Lord Sumption recently delivered the lead judgment in proceedings before the Hong Kong Court of Final Appeal (CFA) which concerned the scope of the much-litigated Quincecare duty.
Whilst the judgment in PT Asuransi Tugu Pratama Indonesia v Citibank N.A. is not binding on the English courts, they are likely to consider it persuasive, particularly given Lord Sumption’s illustrious reputation.
Three officers of Tugu opened an account with Citibank in 1990. Over numerous transactions spanning several years, millions of dollars were paid out to the three officers who had opened the account, and a fourth officer of Tugu. Each transfer was made in accordance with payment instructions signed by two of the officers concerned. The final instruction directed Citibank to transfer the remaining balance to an account in the name of the two signatories, and to close the account, which it did.
Tugu commenced proceedings in 2007, claiming that these transfers were dishonestly authorised and that the debit entries resulting from the unauthorised transfer instructions were of no effect, and that accordingly the account remained in existence and fell to be “reconstituted” by reversing the disputed debit entries. This was accordingly a claim in debt. Further or alternatively, Tugu claimed the same amount as damages for breach of the Quincecare duty. This is the duty on a bank not to give effect to payment instructions in circumstances where the bank knows of facts which would lead a reasonable and honest banker to consider that there was a serious or real possibility that the customer might be being defrauded.
The court of first instance found that the transactions were fraudulent, and that by the time of the third transaction, the bank had breached its Quincecare duty by not making sufficient inquiries. However, the court found the claim was time-barred on the basis that the limitation period ran from the date of the closure of the account in 1998. The court also stated that Citibank would have been entitled to rely on a defence of contributory negligence had the claim not been time-barred.
Citibank appealed to the Court of Appeal, which upheld the lower court’s decision for substantially similar reasons to those relied on by the lower court. The CFA however overturned the Court of Appeal’s decision, allowing Tugu’s claim in debt against Citibank.

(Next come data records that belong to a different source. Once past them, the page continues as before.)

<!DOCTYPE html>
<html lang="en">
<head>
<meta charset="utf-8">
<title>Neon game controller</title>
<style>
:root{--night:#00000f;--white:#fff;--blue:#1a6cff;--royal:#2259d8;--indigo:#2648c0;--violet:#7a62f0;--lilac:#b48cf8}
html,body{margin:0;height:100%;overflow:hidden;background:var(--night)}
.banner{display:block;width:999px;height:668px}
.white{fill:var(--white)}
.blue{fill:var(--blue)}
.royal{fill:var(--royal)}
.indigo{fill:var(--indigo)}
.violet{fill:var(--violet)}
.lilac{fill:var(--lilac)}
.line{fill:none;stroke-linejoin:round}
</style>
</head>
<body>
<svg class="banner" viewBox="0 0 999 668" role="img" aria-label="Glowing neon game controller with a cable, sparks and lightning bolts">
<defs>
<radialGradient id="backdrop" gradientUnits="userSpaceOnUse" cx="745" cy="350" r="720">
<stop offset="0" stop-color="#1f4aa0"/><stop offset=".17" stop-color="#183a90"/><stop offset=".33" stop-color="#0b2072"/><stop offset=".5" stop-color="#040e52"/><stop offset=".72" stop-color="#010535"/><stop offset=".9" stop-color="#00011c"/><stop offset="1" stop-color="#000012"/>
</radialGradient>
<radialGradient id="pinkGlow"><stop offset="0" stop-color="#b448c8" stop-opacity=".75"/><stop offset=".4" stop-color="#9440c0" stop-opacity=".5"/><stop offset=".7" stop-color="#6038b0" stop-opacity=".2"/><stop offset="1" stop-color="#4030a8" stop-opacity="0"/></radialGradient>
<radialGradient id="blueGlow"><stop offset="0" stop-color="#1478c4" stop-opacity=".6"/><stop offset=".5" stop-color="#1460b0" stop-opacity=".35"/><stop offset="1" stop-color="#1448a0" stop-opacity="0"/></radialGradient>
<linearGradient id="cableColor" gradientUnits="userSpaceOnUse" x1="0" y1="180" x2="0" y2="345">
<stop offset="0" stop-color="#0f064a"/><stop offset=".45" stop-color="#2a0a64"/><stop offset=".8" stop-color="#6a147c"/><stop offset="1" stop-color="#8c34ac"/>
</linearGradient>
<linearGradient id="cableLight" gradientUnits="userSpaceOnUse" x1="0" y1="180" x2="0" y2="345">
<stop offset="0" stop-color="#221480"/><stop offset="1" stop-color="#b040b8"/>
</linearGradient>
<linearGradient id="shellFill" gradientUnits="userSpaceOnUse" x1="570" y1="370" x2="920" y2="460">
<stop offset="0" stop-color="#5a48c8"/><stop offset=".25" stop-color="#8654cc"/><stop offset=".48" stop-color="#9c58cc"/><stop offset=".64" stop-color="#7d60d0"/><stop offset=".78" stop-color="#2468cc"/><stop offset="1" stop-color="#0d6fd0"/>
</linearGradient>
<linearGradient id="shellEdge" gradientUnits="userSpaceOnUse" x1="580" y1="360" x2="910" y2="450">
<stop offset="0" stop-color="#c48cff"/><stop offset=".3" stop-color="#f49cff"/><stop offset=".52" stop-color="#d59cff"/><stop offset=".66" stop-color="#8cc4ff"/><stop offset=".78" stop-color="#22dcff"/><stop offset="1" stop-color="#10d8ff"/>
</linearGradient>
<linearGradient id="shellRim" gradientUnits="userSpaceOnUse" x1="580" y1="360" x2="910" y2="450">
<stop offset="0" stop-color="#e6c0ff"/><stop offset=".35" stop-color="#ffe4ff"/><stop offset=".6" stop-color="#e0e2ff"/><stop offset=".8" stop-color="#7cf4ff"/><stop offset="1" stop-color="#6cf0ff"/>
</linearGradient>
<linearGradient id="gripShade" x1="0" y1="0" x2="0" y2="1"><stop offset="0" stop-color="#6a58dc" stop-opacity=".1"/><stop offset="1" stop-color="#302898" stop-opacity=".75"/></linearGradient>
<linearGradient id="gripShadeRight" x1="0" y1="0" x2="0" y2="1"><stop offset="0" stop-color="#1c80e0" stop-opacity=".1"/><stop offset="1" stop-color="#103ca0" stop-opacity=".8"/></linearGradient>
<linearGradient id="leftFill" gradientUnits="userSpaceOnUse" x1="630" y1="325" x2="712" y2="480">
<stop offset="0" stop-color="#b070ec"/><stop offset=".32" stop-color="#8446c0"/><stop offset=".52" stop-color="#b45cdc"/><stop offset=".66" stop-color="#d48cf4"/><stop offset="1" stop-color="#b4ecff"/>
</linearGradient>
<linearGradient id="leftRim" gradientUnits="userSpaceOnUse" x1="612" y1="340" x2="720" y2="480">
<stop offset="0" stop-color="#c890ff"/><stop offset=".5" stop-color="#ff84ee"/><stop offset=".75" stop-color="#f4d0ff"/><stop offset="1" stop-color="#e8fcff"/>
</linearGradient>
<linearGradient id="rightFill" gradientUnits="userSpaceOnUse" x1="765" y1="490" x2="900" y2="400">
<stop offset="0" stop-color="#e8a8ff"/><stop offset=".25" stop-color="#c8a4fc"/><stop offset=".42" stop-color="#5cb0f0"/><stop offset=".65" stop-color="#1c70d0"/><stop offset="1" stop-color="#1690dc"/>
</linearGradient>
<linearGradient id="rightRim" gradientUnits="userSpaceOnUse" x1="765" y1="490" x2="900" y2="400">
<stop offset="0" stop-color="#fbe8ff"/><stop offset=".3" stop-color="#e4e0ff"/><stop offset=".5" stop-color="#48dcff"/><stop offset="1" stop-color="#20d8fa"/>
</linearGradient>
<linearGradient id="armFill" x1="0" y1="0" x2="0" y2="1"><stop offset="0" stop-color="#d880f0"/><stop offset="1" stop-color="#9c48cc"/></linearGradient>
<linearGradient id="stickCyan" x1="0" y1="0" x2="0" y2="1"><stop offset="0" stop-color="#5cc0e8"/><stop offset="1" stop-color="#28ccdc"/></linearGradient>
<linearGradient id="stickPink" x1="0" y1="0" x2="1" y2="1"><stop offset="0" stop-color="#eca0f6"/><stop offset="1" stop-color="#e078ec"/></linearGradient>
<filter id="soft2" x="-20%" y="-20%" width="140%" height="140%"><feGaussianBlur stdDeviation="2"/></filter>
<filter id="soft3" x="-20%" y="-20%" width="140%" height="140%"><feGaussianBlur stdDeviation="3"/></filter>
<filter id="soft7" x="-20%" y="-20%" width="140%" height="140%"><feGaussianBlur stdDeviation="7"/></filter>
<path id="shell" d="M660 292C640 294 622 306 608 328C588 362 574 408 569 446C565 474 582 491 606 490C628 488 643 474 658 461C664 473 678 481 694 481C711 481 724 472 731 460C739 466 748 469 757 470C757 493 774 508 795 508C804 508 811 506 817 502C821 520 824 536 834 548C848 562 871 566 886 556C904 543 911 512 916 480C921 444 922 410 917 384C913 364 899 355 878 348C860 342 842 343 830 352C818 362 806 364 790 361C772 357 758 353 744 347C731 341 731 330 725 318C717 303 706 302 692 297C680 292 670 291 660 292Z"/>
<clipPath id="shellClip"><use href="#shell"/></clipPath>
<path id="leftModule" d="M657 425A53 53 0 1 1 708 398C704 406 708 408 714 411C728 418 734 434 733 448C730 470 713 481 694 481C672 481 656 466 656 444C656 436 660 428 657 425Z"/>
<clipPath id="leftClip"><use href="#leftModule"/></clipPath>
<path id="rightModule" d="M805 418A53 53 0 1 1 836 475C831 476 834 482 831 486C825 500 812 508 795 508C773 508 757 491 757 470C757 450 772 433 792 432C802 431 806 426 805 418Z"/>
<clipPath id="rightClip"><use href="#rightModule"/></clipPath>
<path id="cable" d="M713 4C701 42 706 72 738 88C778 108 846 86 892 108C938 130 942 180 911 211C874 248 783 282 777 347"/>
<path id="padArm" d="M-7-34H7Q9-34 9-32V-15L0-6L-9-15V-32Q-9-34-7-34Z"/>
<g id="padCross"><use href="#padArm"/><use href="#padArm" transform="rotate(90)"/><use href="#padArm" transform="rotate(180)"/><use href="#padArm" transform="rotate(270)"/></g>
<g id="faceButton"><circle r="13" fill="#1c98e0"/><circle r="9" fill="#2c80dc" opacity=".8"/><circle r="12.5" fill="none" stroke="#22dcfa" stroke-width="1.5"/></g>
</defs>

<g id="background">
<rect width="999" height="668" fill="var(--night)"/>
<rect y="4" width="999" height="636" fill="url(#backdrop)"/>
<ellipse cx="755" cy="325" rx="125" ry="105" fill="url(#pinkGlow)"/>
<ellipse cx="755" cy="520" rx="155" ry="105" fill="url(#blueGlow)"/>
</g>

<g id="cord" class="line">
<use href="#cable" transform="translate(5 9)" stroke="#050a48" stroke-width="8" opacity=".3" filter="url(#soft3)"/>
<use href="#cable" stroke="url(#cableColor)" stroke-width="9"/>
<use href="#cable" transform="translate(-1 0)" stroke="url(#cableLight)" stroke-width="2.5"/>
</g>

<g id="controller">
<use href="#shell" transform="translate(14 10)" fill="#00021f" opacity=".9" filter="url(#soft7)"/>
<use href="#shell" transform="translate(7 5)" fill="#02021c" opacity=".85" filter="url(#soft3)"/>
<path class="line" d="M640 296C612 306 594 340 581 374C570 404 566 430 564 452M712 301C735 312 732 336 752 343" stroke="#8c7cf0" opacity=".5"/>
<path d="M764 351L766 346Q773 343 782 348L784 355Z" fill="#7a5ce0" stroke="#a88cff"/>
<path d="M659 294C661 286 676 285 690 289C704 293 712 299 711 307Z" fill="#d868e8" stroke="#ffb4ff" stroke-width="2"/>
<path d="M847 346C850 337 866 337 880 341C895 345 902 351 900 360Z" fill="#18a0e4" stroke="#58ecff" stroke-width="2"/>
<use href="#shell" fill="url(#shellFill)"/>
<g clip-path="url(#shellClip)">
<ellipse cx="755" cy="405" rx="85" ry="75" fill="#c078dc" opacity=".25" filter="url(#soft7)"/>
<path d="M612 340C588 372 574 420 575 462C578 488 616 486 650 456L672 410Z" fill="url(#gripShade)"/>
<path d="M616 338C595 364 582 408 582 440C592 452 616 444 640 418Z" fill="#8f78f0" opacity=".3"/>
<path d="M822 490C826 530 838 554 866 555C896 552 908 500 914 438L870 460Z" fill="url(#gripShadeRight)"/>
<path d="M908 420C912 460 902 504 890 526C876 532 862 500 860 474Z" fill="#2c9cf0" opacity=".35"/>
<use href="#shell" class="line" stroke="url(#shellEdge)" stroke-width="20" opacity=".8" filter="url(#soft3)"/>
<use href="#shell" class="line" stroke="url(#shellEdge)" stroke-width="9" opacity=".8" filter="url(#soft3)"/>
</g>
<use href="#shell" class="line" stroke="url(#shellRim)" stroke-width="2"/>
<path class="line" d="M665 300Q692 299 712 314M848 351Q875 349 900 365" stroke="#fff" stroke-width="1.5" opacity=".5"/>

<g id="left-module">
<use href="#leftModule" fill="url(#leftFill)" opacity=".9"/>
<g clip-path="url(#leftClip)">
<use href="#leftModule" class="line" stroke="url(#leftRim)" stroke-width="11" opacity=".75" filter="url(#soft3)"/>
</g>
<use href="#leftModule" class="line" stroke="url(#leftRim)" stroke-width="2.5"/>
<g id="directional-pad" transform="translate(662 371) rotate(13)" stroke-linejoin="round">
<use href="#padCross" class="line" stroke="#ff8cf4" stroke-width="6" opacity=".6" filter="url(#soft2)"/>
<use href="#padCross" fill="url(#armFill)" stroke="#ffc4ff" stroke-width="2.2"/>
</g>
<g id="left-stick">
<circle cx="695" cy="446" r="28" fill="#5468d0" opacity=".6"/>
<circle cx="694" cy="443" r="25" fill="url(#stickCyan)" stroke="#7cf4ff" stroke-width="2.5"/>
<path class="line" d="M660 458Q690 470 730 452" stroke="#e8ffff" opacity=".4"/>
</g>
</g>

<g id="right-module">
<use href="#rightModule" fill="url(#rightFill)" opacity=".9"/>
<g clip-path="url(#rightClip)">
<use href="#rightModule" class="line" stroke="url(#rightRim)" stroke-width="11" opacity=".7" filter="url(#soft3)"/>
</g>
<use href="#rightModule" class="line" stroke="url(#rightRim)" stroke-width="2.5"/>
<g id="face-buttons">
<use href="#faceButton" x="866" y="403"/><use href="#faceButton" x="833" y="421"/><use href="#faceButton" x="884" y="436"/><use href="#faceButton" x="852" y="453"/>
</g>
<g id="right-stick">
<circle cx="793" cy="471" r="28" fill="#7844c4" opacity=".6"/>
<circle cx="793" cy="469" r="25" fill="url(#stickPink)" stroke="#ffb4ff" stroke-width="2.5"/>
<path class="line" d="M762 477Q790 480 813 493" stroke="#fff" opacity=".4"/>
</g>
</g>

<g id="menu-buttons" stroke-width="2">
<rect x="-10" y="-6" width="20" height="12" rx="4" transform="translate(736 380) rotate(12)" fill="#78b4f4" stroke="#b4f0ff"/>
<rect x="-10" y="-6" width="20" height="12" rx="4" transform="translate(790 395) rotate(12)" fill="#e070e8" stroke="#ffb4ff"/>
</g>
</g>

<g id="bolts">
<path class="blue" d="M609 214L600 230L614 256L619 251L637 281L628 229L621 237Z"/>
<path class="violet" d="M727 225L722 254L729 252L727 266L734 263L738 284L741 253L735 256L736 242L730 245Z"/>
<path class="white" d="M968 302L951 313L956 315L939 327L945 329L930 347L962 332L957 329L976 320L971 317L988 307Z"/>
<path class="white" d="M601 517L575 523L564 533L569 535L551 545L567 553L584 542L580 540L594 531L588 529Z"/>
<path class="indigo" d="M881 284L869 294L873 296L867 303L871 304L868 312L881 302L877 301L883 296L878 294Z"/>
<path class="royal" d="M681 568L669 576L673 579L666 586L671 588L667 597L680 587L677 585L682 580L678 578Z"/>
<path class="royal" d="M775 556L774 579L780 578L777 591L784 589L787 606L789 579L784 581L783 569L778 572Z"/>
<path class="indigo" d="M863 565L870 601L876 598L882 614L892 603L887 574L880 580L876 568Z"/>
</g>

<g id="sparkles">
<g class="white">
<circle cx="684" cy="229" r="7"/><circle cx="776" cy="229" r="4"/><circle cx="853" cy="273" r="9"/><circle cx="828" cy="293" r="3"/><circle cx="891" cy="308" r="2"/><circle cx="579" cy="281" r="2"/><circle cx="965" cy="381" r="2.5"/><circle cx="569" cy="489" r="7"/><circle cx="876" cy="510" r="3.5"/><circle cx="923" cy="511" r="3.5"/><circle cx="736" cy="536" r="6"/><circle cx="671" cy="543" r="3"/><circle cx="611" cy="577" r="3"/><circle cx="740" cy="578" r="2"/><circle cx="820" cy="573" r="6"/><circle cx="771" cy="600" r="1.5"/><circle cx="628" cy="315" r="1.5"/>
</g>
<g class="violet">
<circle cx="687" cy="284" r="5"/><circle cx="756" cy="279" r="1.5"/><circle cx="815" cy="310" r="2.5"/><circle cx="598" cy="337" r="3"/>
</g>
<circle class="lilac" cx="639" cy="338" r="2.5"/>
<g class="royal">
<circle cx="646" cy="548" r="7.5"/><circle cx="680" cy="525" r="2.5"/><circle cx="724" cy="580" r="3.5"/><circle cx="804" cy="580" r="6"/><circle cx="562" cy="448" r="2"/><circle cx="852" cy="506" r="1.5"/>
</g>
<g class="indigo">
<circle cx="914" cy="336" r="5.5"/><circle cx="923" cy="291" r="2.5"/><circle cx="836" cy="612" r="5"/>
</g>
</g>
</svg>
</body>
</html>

The CFA held that the customer is entitled to have its account balance reconstituted if transactions were made without authority, and this claim would be payable on demand.
CFA decision – key points
While ostensibly a case about limitation, the CFA’s judgment considered the nature of the Quincecare duty, and reviewed some of the key case law concerning the duty.
Lord Sumption analysed the Quincecare duty in the context of principles of agency and authority. He stated that there are two judicial sources for a bank’s duties in making payments out of an account – firstly, the duty to make such payments only with the authority of the customer, and secondly the duty to act as agent, which requires the exercise of reasonable skill and care (the Quincecare duty). The CFA stated that while there are differences between these duties which might affect the remedies, limitation, and contributory negligence (more on this later), the standard of duty is the same.
The CFA considered that the critical question, under both the Quincecare duty and the law of ostensible authority, is what constitutes sufficient notice of a lack of actual authority, so as to require a bank to make inquiries before paying out in accordance with its mandate. In his judgment, Lord Sumption stated that being put ‘on inquiry’ is not the same as constructive notice; there is no general obligation to inquire into an agent’s authority. Therefore, the question is whether the information a bank actually has calls for inquiry.
Other points of interest:
- Limitation period: As actions in debt arise when the customer makes a demand, the limitation period can be ‘indefinitely deferred’ by the customer without their rights being affected. The Court found ‘this may be inconvenient to banks, but it is a fundamental incident of their business’. Framing a claim as a debt claim can therefore enable the claimant to defer the start of the limitation period.
- Contributory negligence: The CFA confirmed that a bank cannot advance a defence of contributory negligence in debt claims (unlike claims regarding breach of duty). The CFA rejected the suggestion that claims of this nature can be viewed as negligence claims, stating that just because the debt arises as a result of the bank’s failure to make reasonable inquiries, that does not convert a debt claim into a claim for damages.
This case is notable for the CFA’s approach of analysing the Quincecare duty according to authority and agency principles. It will be interesting to see whether this approach aligns with that adopted by the UK Supreme Court when it delivers its eagerly-awaited judgment in Philipp v Barclays. In Philipp, the Court of Appeal found that the Quincecare duty is not restricted to circumstances where the bank is instructed to make a payment by an agent of the customer, but may also arise where the instruction comes from the customer itself (for example where a customer is the victim of authorised push payment fraud). The fact that Lord Sumption in Tugu framed the ‘critical question’, when looking at the Quincecare duty, as being ‘what constitutes sufficient notice of a want of actual authority, so as to require a bank to make inquiries before paying out in accordance with its mandate’ indicates that he considers that the Quincecare duty has its basis in the law of agency, and that the potential extension of the duty in Philipp is not so much an expansion of the duty as a reformulation. It remains to be seen what approach the UK Supreme Court will take.